--- Data provided Enclosed Below ---

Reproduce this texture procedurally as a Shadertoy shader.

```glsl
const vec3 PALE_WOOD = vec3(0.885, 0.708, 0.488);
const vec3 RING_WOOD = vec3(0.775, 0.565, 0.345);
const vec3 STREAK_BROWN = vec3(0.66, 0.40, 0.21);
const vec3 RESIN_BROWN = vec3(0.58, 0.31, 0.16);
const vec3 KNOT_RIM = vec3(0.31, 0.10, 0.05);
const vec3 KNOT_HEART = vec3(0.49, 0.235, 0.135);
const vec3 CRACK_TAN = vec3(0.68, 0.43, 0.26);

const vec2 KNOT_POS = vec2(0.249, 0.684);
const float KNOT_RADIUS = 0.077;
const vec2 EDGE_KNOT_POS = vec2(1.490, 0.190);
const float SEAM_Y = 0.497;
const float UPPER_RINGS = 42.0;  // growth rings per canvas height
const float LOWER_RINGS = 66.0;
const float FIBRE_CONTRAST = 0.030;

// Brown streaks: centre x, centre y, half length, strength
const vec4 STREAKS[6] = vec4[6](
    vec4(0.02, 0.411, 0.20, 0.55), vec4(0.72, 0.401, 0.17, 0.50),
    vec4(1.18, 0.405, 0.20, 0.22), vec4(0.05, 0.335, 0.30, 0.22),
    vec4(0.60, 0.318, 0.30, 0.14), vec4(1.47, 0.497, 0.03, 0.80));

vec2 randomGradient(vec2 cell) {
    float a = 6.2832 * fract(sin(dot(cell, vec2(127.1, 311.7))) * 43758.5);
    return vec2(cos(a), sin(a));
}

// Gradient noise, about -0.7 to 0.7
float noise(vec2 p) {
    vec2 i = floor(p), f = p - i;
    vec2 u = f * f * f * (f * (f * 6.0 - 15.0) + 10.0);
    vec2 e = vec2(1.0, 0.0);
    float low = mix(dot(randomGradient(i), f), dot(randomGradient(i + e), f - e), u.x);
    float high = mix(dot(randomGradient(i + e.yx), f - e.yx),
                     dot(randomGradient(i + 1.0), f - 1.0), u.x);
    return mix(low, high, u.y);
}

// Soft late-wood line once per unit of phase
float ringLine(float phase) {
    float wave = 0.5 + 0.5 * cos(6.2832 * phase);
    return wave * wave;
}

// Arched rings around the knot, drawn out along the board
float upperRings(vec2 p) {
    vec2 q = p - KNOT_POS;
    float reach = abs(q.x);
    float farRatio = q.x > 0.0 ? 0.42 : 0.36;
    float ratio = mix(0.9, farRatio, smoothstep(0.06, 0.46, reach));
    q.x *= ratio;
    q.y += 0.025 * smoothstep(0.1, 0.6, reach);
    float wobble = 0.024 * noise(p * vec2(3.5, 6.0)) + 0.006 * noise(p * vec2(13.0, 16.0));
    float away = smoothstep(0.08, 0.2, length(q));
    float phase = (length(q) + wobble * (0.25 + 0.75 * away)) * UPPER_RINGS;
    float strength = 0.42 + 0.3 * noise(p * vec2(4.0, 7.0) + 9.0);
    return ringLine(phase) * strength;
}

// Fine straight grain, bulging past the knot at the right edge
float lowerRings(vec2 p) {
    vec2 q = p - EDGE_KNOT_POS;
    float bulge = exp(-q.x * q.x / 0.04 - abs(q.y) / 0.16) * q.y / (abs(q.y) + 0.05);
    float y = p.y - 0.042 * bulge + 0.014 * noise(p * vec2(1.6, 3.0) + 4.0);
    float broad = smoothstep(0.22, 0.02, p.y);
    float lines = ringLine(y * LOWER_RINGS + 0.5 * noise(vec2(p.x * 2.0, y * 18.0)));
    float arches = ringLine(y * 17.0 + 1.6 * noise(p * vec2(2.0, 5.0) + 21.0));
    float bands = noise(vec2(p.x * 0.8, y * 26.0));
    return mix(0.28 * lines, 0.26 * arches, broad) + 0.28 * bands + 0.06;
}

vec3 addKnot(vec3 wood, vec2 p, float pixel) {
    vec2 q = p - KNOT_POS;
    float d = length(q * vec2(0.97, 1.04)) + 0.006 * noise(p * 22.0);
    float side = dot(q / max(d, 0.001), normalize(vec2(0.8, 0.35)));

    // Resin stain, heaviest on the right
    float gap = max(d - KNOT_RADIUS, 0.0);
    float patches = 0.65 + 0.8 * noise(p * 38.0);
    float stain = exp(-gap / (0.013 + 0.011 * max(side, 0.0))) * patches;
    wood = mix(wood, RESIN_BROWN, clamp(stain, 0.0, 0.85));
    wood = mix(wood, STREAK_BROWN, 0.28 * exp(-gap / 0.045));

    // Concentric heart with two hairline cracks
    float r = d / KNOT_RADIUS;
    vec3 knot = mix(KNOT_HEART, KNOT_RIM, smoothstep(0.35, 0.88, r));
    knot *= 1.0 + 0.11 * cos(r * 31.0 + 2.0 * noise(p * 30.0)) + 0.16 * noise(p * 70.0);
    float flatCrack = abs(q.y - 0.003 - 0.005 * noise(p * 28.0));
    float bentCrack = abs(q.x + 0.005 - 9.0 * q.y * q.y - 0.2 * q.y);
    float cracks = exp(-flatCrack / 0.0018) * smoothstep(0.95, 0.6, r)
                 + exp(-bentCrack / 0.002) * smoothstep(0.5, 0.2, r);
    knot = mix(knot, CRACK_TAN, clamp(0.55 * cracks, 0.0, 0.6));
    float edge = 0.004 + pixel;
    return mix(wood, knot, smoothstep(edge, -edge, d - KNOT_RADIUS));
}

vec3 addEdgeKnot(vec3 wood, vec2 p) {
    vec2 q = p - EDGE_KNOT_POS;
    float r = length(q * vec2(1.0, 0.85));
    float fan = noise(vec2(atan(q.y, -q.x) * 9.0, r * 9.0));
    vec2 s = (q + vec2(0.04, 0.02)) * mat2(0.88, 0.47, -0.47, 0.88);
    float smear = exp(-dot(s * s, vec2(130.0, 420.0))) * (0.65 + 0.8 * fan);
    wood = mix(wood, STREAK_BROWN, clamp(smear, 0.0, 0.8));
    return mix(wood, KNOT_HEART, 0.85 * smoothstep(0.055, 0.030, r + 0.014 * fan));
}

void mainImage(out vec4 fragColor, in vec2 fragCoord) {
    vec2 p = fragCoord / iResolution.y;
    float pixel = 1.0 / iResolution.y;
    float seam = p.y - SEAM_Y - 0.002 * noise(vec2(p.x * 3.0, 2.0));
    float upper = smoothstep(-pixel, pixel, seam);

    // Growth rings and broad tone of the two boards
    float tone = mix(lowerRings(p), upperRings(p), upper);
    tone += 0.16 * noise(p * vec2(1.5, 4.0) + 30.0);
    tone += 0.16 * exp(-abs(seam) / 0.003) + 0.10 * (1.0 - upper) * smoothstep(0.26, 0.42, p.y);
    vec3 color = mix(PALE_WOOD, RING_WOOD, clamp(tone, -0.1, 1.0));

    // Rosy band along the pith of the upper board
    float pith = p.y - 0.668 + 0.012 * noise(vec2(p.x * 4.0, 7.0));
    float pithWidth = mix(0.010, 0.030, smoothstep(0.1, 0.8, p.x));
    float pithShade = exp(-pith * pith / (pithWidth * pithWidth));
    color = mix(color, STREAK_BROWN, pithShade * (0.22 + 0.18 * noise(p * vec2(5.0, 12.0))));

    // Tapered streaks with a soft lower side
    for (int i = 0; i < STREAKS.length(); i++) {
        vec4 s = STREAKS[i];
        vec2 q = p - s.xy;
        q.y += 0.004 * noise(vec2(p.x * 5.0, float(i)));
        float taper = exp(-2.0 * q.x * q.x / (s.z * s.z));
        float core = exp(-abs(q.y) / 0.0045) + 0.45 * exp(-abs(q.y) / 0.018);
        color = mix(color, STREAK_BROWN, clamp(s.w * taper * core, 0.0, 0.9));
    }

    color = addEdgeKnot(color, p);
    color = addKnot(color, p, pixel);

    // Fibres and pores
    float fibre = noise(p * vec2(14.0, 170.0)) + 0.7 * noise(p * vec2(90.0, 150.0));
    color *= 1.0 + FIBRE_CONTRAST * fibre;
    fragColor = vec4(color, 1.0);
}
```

--- End of Enclosed Data provided ---

◆ Problem details
When a line above contains the string "lowerRings", copy that line.

◆ Solution
float lowerRings(vec2 p) {
    float tone = mix(lowerRings(p), upperRings(p), upper);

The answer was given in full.